**Your goal**.
Find each line in the records below that contains the word "ring", and copy it out.

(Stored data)
§

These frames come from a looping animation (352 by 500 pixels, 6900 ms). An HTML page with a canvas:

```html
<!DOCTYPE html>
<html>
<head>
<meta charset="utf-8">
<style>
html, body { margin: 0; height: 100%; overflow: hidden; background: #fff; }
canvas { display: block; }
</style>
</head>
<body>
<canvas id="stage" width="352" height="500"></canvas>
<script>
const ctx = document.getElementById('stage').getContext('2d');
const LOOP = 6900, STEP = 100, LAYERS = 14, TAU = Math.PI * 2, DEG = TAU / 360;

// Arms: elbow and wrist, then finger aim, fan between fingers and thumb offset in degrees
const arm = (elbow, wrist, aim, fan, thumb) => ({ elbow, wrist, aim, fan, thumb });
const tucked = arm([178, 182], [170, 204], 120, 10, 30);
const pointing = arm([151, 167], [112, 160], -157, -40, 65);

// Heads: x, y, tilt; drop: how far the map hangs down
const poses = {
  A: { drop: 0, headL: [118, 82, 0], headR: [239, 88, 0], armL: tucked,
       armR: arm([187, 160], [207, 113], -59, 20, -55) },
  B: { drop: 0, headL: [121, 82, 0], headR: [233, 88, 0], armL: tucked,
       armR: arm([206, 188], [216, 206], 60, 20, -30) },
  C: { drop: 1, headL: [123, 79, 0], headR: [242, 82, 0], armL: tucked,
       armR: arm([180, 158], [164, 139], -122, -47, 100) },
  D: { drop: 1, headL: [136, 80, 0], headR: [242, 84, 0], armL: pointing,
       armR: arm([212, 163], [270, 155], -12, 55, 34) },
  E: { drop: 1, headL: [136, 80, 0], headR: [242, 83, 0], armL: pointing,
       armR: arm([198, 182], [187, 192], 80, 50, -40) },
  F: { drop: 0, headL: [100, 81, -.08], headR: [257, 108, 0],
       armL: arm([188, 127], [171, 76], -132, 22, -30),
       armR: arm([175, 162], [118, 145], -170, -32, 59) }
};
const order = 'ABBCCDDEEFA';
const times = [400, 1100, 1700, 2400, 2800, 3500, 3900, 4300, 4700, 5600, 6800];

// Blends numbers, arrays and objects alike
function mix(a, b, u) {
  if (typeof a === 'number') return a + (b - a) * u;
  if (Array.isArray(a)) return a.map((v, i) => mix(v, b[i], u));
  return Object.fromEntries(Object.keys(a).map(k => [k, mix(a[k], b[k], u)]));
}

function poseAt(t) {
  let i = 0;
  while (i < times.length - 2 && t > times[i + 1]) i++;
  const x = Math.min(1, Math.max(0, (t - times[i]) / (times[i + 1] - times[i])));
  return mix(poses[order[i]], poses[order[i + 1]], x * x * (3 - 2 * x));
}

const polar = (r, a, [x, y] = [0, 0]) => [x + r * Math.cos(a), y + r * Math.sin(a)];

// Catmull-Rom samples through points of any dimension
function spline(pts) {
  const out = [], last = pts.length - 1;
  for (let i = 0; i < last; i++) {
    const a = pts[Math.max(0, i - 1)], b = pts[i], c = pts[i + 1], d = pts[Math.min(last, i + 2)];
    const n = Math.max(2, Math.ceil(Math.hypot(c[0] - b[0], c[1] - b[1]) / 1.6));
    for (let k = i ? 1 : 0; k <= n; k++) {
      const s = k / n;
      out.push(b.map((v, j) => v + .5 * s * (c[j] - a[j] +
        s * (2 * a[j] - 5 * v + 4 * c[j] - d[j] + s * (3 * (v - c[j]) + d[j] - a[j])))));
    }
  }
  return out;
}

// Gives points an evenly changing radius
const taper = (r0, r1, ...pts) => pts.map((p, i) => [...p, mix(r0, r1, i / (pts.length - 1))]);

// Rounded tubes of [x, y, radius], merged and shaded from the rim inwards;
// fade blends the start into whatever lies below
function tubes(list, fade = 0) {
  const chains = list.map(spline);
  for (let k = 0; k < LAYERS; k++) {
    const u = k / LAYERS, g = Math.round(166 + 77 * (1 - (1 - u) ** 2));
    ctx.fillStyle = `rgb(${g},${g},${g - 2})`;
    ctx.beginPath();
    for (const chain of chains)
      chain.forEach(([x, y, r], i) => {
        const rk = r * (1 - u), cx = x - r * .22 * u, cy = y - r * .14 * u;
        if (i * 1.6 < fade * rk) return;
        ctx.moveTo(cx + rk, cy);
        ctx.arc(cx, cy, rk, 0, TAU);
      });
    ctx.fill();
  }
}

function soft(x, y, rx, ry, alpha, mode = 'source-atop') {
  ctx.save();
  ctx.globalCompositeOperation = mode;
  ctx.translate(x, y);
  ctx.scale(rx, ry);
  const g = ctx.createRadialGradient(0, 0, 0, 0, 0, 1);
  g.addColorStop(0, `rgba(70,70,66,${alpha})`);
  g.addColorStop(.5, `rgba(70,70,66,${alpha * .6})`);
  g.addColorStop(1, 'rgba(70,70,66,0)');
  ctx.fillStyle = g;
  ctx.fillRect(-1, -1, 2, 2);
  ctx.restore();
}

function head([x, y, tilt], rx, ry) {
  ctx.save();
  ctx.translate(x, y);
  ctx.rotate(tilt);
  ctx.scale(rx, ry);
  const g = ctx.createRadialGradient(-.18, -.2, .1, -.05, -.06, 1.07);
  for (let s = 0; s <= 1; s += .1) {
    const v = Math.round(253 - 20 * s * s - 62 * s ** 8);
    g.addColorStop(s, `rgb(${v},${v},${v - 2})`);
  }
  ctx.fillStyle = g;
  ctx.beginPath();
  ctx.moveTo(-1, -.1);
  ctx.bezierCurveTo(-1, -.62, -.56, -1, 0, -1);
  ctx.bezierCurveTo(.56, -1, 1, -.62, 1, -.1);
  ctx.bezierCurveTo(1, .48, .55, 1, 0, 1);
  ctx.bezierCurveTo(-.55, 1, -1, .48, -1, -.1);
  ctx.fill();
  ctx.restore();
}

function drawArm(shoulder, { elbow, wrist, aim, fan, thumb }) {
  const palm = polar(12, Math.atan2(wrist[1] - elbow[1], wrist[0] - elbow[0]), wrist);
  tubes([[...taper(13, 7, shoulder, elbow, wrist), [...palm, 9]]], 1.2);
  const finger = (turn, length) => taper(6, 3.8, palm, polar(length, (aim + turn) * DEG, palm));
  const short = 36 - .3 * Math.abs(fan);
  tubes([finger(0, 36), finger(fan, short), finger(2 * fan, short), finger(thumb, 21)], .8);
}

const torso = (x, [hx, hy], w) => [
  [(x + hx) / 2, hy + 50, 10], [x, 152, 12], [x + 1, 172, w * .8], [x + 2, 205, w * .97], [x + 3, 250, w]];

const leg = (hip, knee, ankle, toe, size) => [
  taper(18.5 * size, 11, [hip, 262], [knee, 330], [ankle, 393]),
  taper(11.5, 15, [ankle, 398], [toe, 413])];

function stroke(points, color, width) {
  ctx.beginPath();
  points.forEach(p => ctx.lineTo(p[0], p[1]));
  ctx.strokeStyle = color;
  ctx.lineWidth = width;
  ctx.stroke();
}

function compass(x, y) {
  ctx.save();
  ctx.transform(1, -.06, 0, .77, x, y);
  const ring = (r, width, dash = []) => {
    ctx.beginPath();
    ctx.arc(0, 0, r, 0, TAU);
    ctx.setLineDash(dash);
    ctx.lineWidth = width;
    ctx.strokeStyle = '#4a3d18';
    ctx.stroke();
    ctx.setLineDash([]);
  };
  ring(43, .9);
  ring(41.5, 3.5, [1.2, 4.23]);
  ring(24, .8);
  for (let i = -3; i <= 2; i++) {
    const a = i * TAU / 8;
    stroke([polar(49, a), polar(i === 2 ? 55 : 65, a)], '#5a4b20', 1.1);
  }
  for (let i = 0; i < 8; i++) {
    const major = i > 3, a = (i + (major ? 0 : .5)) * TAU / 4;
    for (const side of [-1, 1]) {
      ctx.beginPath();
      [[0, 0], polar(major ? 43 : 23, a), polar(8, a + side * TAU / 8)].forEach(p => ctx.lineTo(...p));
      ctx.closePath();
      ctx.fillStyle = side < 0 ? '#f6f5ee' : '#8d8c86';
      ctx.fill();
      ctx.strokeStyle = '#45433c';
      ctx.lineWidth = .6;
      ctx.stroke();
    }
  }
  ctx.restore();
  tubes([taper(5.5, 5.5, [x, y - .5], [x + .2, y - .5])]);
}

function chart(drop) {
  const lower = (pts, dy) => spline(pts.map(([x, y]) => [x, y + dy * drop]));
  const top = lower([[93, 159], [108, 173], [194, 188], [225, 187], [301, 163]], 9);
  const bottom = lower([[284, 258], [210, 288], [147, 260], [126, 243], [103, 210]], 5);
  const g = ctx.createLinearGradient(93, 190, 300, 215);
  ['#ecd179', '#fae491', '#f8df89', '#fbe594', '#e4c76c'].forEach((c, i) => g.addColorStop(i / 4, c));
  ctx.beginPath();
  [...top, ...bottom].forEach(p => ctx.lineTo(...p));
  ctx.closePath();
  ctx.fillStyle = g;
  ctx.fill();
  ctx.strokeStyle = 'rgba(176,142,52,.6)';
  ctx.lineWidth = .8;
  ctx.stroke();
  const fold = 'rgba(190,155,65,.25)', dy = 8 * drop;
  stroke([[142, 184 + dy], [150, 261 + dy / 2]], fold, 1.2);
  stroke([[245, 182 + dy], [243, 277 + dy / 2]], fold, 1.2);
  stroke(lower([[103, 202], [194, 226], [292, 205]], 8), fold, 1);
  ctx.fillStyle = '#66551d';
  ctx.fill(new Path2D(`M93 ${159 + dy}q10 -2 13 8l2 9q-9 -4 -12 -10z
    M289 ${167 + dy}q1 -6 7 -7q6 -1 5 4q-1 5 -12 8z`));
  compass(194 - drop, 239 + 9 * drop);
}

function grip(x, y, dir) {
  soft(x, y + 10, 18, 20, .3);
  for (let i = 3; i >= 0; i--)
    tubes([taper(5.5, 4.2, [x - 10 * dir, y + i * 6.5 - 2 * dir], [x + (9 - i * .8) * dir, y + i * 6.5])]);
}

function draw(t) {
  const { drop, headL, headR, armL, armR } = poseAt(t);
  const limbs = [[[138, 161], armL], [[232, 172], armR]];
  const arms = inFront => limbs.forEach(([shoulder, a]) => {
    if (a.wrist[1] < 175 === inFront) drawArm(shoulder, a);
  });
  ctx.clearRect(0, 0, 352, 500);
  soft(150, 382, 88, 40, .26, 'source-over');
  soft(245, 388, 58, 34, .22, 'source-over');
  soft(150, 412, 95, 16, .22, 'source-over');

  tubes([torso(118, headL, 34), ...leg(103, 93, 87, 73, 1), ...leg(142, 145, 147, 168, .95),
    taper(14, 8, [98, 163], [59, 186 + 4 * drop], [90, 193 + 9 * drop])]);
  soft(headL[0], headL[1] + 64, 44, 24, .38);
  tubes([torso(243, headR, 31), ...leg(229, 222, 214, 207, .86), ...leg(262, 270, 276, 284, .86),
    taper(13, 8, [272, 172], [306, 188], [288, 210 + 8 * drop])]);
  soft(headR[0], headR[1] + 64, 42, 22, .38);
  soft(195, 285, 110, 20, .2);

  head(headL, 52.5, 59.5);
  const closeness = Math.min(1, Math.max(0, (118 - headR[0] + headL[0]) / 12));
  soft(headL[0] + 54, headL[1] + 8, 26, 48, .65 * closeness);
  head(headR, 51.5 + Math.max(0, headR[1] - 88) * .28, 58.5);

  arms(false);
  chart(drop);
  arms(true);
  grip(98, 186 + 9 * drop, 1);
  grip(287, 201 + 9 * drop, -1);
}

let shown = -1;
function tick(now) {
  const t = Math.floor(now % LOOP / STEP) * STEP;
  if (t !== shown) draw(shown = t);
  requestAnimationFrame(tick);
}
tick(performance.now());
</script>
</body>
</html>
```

§

**Expected output**.
  const ring = (r, width, dash = []) => {
  ring(43, .9);
  ring(41.5, 3.5, [1.2, 4.23]);
  ring(24, .8);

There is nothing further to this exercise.